    Because she doesn’t feel the stretch in the same degree of motion as other students in class, Fiona has to push the envelope of her flexibility. This puts too much pressure on the joints that are already overworked, and it overstretches the muscles that are now prone to tearing.

    Your goal is to create muscle and joint balance and wholeness.

    What Strong Stan and Flexible Fiona have in common is that they’re both missing vital pieces of muscle awareness.

    In Stan’s case, heavy and tight muscles crave flexibility. Without it, not only would Stan hit a plateau in his gains because of a sure injury, but he would miss out on having the lean and toned muscles that we all want to have.

    In Fiona’s case, her overstretched muscles are not getting a workout at all. Rather, her excessive flexibility is resting on her joints, which leads to definite injury.

    So what can you do? It’s quite simple.

    You have to give your muscles the opposite of what they’re used to.

    If you’re a Stan and hate stretching, focusing on your flexibility is key. You will lengthen your tight muscles, and you’ll create new muscle memory by practicing routines that are new to you and your muscle groups.

    If you’re a Fiona and hate strengthening, focusing on this priority is vital. Your muscles are used to being passive as you stretch, so shaking up the usual and putting them to work will not only keep you injury-free, but that much closer to the muscle gains you’ve been looking for.

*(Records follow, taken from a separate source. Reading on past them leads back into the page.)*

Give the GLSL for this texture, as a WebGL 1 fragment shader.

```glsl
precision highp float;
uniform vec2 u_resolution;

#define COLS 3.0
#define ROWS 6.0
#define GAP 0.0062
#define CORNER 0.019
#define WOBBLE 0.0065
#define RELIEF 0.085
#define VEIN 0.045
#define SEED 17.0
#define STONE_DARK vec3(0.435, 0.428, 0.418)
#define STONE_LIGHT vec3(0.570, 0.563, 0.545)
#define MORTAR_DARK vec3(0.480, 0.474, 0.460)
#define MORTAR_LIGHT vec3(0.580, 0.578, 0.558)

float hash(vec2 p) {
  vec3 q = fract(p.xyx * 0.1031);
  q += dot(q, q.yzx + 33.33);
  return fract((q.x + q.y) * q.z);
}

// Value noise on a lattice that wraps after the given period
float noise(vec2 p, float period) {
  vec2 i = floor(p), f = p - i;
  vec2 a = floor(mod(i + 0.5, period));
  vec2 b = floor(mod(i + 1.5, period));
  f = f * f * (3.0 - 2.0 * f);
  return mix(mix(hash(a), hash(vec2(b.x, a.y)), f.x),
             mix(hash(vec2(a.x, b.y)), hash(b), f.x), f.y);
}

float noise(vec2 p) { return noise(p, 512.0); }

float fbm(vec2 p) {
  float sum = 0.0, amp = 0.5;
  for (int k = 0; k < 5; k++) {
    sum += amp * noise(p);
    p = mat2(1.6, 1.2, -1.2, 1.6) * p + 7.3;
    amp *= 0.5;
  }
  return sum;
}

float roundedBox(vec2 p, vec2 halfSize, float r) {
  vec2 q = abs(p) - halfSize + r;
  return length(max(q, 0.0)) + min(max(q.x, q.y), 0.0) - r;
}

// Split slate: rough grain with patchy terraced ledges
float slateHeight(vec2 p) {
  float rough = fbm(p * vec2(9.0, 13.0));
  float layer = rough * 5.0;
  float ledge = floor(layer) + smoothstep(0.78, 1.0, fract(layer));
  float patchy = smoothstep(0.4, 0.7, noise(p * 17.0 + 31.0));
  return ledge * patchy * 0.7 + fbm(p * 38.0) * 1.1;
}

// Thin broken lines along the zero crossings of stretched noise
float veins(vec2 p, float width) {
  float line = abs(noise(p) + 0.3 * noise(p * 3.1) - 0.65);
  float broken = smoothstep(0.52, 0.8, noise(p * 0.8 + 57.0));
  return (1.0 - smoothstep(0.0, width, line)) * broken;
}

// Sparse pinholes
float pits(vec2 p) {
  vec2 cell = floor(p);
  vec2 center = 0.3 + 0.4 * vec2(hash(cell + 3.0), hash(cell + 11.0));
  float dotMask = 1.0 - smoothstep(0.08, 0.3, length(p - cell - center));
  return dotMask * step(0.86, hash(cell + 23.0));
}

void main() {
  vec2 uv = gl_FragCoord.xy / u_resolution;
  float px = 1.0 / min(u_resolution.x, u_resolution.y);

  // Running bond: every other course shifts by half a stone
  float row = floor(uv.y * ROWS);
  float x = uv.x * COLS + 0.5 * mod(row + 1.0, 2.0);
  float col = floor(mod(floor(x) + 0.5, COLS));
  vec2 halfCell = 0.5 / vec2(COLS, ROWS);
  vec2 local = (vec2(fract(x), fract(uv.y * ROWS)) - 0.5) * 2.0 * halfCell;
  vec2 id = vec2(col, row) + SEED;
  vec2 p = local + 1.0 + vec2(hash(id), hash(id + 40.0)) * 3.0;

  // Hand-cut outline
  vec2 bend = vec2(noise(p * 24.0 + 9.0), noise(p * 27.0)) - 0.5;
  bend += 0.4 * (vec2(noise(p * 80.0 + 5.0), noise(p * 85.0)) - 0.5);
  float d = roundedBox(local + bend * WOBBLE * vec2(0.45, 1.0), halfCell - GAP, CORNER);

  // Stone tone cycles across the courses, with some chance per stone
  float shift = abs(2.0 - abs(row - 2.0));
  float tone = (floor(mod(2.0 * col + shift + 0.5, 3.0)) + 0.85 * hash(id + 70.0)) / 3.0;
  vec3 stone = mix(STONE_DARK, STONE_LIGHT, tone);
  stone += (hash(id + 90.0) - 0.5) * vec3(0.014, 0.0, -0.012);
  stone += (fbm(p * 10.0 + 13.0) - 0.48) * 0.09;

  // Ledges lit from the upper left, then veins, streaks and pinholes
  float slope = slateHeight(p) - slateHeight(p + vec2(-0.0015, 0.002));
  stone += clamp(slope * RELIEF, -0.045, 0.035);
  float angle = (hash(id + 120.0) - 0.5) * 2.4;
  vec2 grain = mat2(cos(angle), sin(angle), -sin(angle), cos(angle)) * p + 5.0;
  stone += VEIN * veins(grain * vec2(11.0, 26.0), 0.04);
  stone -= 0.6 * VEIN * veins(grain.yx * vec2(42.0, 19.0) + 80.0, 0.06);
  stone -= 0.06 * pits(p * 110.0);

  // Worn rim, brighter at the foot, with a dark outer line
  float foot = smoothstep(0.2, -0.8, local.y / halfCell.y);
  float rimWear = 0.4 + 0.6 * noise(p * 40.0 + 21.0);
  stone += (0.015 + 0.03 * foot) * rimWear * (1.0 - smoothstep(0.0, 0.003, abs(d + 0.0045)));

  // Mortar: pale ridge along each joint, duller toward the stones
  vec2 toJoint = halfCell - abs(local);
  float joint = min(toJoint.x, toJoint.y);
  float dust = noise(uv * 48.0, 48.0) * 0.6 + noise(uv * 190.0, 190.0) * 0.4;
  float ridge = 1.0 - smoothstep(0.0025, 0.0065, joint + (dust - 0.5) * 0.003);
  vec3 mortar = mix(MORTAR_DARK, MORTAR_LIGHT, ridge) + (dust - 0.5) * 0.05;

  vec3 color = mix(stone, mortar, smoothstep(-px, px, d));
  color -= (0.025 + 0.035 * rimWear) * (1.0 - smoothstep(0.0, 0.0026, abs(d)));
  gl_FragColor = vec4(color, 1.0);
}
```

    Fortunately, flow yoga is the whole package, and can be the one-stop-shop for both Stan and Fiona.

      Final Thoughts

      If you’re serious about using flow yoga to supplement your workout routine to boost gains, sign up for a class at your local gym or yoga studio. There are a number of styles of yoga to try, but as we’ve discussed in this article, the Vinyasa style is your best bet to complement a moderate exercise regimen.

      Many studios offer beginner-style Vinyasa classes, where the instructor will explain the basics, and break down the sequences in a pace that is suitable for entry-level students. From here, the student can build upon their practice, and opt for more challenging, fast-paced classes, such as Power Flow or Ashtanga.

      Working out is a lesson in teaching your muscles. The gains that we grow are the result of that experience, and it all comes down to conditioning our body in a way that is healthy, efficient, and balanced.

      With a practice like flow yoga, we can offer supplemental training to our current regimen that will work our muscles in ways that are new, refreshing, and “surprising.” This method will keep our muscles toned and lean, as long as we prioritize the balance between strength and flexibility to ensure that we’re meeting both of these needs. Our muscle gains and body health depend on it.

      More Resources About Yoga and Fitness

      Featured photo credit: Edit Sztazics via unsplash.com

      Reference

      Read Next